- PROBLEM DETAILS
Search the records that follow and extract every line containing the string "style".

- Stored data
==*==

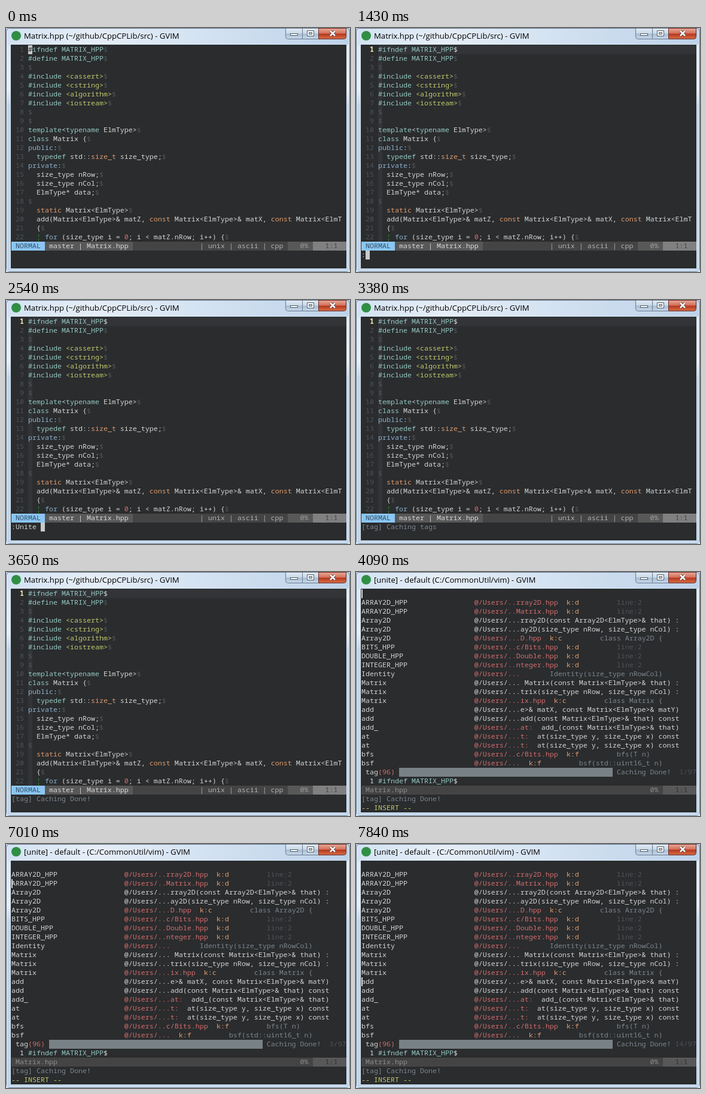
These frames come from a looping animation (575 px wide and 410 px high, 7990 ms). An HTML page:

```html
<!DOCTYPE html>
<html lang="en">
<head>
<meta charset="utf-8">
<title>Editor session</title>
<style>
  html, body { margin: 0; width: 100%; height: 100%; overflow: hidden; }
  body { position: relative; background: #c4d8ed; }
  #frame { position: absolute; left: 0; top: 0; }
  #title { position: absolute; left: 30px; top: 4px; white-space: pre; color: #000;
    font: 13.13px/18px "Open Sans", "Noto Sans", sans-serif; }
  #client { position: absolute; left: 8px; top: 28px; width: 561px; height: 376px;
    overflow: hidden; background: #2a2c2e; color: #d4d6d3;
    font: 11.667px/13px "Noto Sans Mono", "DejaVu Sans Mono", monospace; }
  .view { position: absolute; left: 1px; top: 1px; }
  .row { height: 15px; white-space: pre; }
  i { font-style: normal; }
  .a { color: #95c9c3; }
  .b { color: #8cafcb; }
  .g { color: #c2c86c; }
  .o { color: #e09c6c; }
  .r { color: #d26c6c; }
  .c { color: #7d858c; }
  .d, .k, .e { color: #4e5257; }
  .t { color: #2f9e3a; }
  .w { color: #e4e6e4; }
  .N, .S, .M, .P, .R, .I, .J, .G { display: inline-block; height: 15px; vertical-align: top; }
  .N { background: #8ac6f2; color: #34506a; }
  .S { background: #585858; color: #d8d8d8; }
  .M { background: #444; color: #b0b0b0; }
  .P { background: #585858; color: #9c9c9c; }
  .R { background: #808080; color: #444; }
  .I { background: #444; color: #8c8c8c; }
  .J { background: #585858; color: #2f2f2f; }
  .G { background: #788186; }
  .box { position: absolute; }
  .tint { background: #323437; }
  .hold .k { color: #f0e4b0; font-weight: bold; }
  .hold .e { color: #d4d6d3; }
  #block { width: 7px; height: 15px; background: #c8cbc9; color: #2a2c2e; }
  #bar { left: 1px; width: 2px; height: 15px; background: #d4d7d5; }
  [hidden] { display: none; }
</style>
</head>
<body>
<svg id="frame" width="575" height="410">
  <defs>
    <linearGradient id="glass" x2="1" y2="0">
      <stop offset="0" stop-color="#d3e2f2"/><stop offset=".25" stop-color="#e6eef7"/>
      <stop offset=".55" stop-color="#d5e3f2"/><stop offset="1" stop-color="#bdd2e9"/>
    </linearGradient>
    <linearGradient id="side" x2="0" y2="1">
      <stop offset="0" stop-color="#d8e5f3"/><stop offset=".25" stop-color="#e6eff8"/>
      <stop offset=".32" stop-color="#c0d5ec"/><stop offset="1" stop-color="#c0d5ec"/>
    </linearGradient>
    <linearGradient id="pale" x2="0" y2="1">
      <stop offset="0" stop-color="#e3ecf6"/><stop offset=".48" stop-color="#c9d8e8"/>
      <stop offset=".52" stop-color="#a9bdd2"/><stop offset="1" stop-color="#c6d8ea"/>
    </linearGradient>
    <linearGradient id="red" x2="0" y2="1">
      <stop offset="0" stop-color="#e9a998"/><stop offset=".48" stop-color="#d2705a"/>
      <stop offset=".52" stop-color="#b8351c"/><stop offset="1" stop-color="#d4704a"/>
    </linearGradient>
  </defs>
  <rect x=".5" y=".5" width="574" height="409" rx="5" fill="url(#side)" stroke="#5a6b7d"/>
  <rect x="1.5" y="1.5" width="572" height="27" rx="4" fill="url(#glass)"/>
  <path d="M1.5 6V408.5H573.5V6" fill="none" stroke="#e6f0fa"/>
  <rect x="7.5" y="27.5" width="562" height="377" fill="none" stroke="#dce8f4"/>
  <circle cx="17" cy="13" r="8" fill="#2f8f45"/>
  <g stroke="#66788c">
    <path d="M467.5 .5H495.5V18.5H471.5Q467.5 18.5 467.5 14.5Z" fill="url(#pale)"/>
    <path d="M495.5 .5H522.5V18.5H495.5Z" fill="url(#pale)"/>
    <path d="M522.5 .5H568.5V14.5Q568.5 18.5 564.5 18.5H522.5Z" fill="url(#red)" stroke="#6b2a24"/>
  </g>
  <rect x="475.5" y="9.5" width="12" height="3" fill="#fff" stroke="#535a66"/>
  <path d="M503.5 4.5H514.5V13.5H503.5ZM506.5 7.5H511.5V10.5H506.5Z" fill="#fff" fill-rule="evenodd" stroke="#535a66"/>
  <path d="M542 5L550 13M550 5L542 13" stroke="#5c3a3a" stroke-width="4.5"/>
  <path d="M542 5L550 13M550 5L542 13" stroke="#fff" stroke-width="2.6"/>
</svg>
<div id="title"></div>
<div id="client">
  <div id="tints">
    <div class="box tint" style="left:29px;top:1px;width:532px;height:15px"></div>
    <div class="box tint" style="left:29px;top:1px;width:7px;height:330px"></div>
  </div>
  <div id="listTint" class="box tint" style="left:1px;top:16px;width:7px;height:180px"></div>
  <div id="code" class="view"></div>
  <div id="list" class="view"></div>
  <div id="foot" class="view" style="top:346px"></div>
  <div id="block" class="box"></div>
  <div id="bar" class="box"></div>
</div>
<script>
const LOOP = 7990;
const $ = id => document.getElementById(id);

// ‹x…› wraps text in the colour class x
const paint = s => s.replace(/&/g, '&amp;').replace(/</g, '&lt;')
  .replace(/‹(\w)([^›]*)›/g, '<i class="$1">$2</i>');
const rows = lines => lines.map(s => `<div class="row">${paint(s)}</div>`).join('');

const source = [
  '‹a#ifndef MATRIX_HPP›', '‹a#define MATRIX_HPP›', '',
  ...['cassert', 'cstring', 'algorithm', 'iostream'].map(h => `‹a#include› ‹g<${h}>›`),
  '', '',
  '‹atemplate›<‹atypename› ElmType>',
  '‹aclass› Matrix {',
  '‹bpublic›:',
  '  ‹atypedef› std::‹osize_t› size_type;',
  '‹bprivate›:',
  '  size_type nRow;',
  '  size_type nCol;',
  '  ElmType* data;',
  '',
  '  ‹ostatic› Matrix<ElmType>',
  '  add(Matrix<ElmType>& matZ, ‹oconst› Matrix<ElmType>& matX, ‹oconst› Matrix<ElmT',
  '  {',
  '  ‹t¦› ‹bfor› (size_type i = ‹r0›; i < matZ.nRow; i++) {'
];
const numbered = source.map((s, i) => {
  const eol = i === 19 ? '' : i ? '‹d$›' : '‹e$›';
  return `‹${i ? 'd' : 'k'}${String(i + 1).padStart(3)}› ${s}${eol}`;
});
const status = '‹N NORMAL ›‹S master | Matrix.hpp ›‹M' + ' '.repeat(16) +
  '| unix | ascii | cpp ›‹P   0% ›‹R   1:1  ›';
$('code').innerHTML = rows([...numbered, status]);

const path = '@/Users/';
const gap = ' '.repeat(9);
const plain = s => `${path}...${s}`;
const guard = f => `‹r${path}..${f}›  ‹ok:d›${gap}‹dline:2›`;
const kind = (f, k, s) => `‹r${path}${f}›  ‹ok:${k}›${gap}‹c${s}›`;
const tail = (f, s) => `‹r${path}...${f}›  ${s}`;
const at = tail('t:', 'at(size_type y, size_type x) const');
const tags = [
  ['ARRAY2D_HPP', guard('rray2D.hpp')],
  ['ARRAY2D_HPP', guard('Matrix.hpp')],
  ['Array2D', plain('rray2D(const Array2D<ElmType>& that) :')],
  ['Array2D', plain('ay2D(size_type nRow, size_type nCol) :')],
  ['Array2D', kind('...D.hpp', 'c', 'class Array2D {')],
  ['BITS_HPP', guard('c/Bits.hpp')],
  ['DOUBLE_HPP', guard('Double.hpp')],
  ['INTEGER_HPP', guard('nteger.hpp')],
  ['Identity', `‹r${path}...›       ‹cIdentity(size_type nRowCol)›`],
  ['Matrix', plain(' Matrix(const Matrix<ElmType>& that) :')],
  ['Matrix', plain('trix(size_type nRow, size_type nCol) :')],
  ['Matrix', kind('...ix.hpp', 'c', 'class Matrix {')],
  ['add', plain('e>& matX, const Matrix<ElmType>& matY)')],
  ['add', plain('add(const Matrix<ElmType>& that) const')],
  ['add_', tail('at:', 'add_(const Matrix<ElmType>& that)')],
  ['at', at],
  ['at', at],
  ['bfs', kind('..c/Bits.hpp', 'f', 'bfs(T n)')],
  ['bsf', kind('...', 'f', 'bsf(std::uint16_t n)')]
];
const listRows = n => rows([
  '',
  ...tags.map(([name, rest]) => name.padEnd(27) + rest),
  ` tag‹r(96)› ‹G${' '.repeat(51)}› ‹cCaching Done!› ‹d${String(n).padStart(2)}/97›`,
  '  ‹w1› ‹a#ifndef MATRIX_HPP›$',
  `‹I${' Matrix.hpp'.padEnd(69)}0% ›‹J   1:1  ›`
]);

const typed = [
  [0, ''], [1430, ':'], [1700, ':U'], [2000, ':Un'], [2120, ':Unit'], [2240, ':Unite'],
  [2540, ':Unite '], [2820, ':Unite ta'], [3100, ':Unite tag'],
  [3380, '‹c[tag] Caching tags›'], [3530, '‹c[tag] Caching tags ...›'],
  [3650, '‹c[tag] Caching Done!›']
];
const picks = [[0, 1], [7010, 3], [7440, 6], [7590, 9], [7715, 11], [7840, 14]];
const latest = (steps, t) => steps.filter(s => s[0] <= t).pop()[1];

function put(id, html) {
  const el = $(id);
  if (el.shown !== html) el.innerHTML = el.shown = html;
}
function place(el, x, y) {
  el.style.left = x + 'px';
  el.style.top = y + 'px';
}

function draw(t) {
  const listing = t >= 4090;
  const typing = t >= 1430 && t < 3380;
  const line = latest(typed, t);
  const pick = latest(picks, t);

  $('code').hidden = listing;
  $('list').hidden = $('bar').hidden = !listing;
  $('code').classList.toggle('hold', t >= 710);
  $('tints').hidden = t < 710 || listing;
  $('listTint').hidden = t < 5640 || t >= 7010;

  put('title', !listing ? 'Matrix.hpp (~/github/CppCPLib/src) - GVIM'
    : `[unite] - default ${t < 7010 ? '' : '- '}(C:/CommonUtil/vim) - GVIM`);
  put('list', listRows(pick));
  put('foot', rows([line, listing ? '‹g-- INSERT --›' : '']));

  $('block').hidden = t >= 3380;
  put('block', typing ? '' : '#');
  if (typing) place($('block'), 1 + 7 * line.length, 346);
  else place($('block'), 29, 1);
  $('bar').style.top = 1 + 15 * (pick - 1) + 'px';
}

function tick() {
  draw(performance.now() % LOOP);
  requestAnimationFrame(tick);
}
tick();
</script>
</body>
</html>
```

==*==

- FINAL ANSWER
<style>
  i { font-style: normal; }
</style>
    <div class="box tint" style="left:29px;top:1px;width:532px;height:15px"></div>
    <div class="box tint" style="left:29px;top:1px;width:7px;height:330px"></div>
  <div id="listTint" class="box tint" style="left:1px;top:16px;width:7px;height:180px"></div>
  <div id="foot" class="view" style="top:346px"></div>
  el.style.left = x + 'px';
  el.style.top = y + 'px';
  $('bar').style.top = 1 + 15 * (pick - 1) + 'px';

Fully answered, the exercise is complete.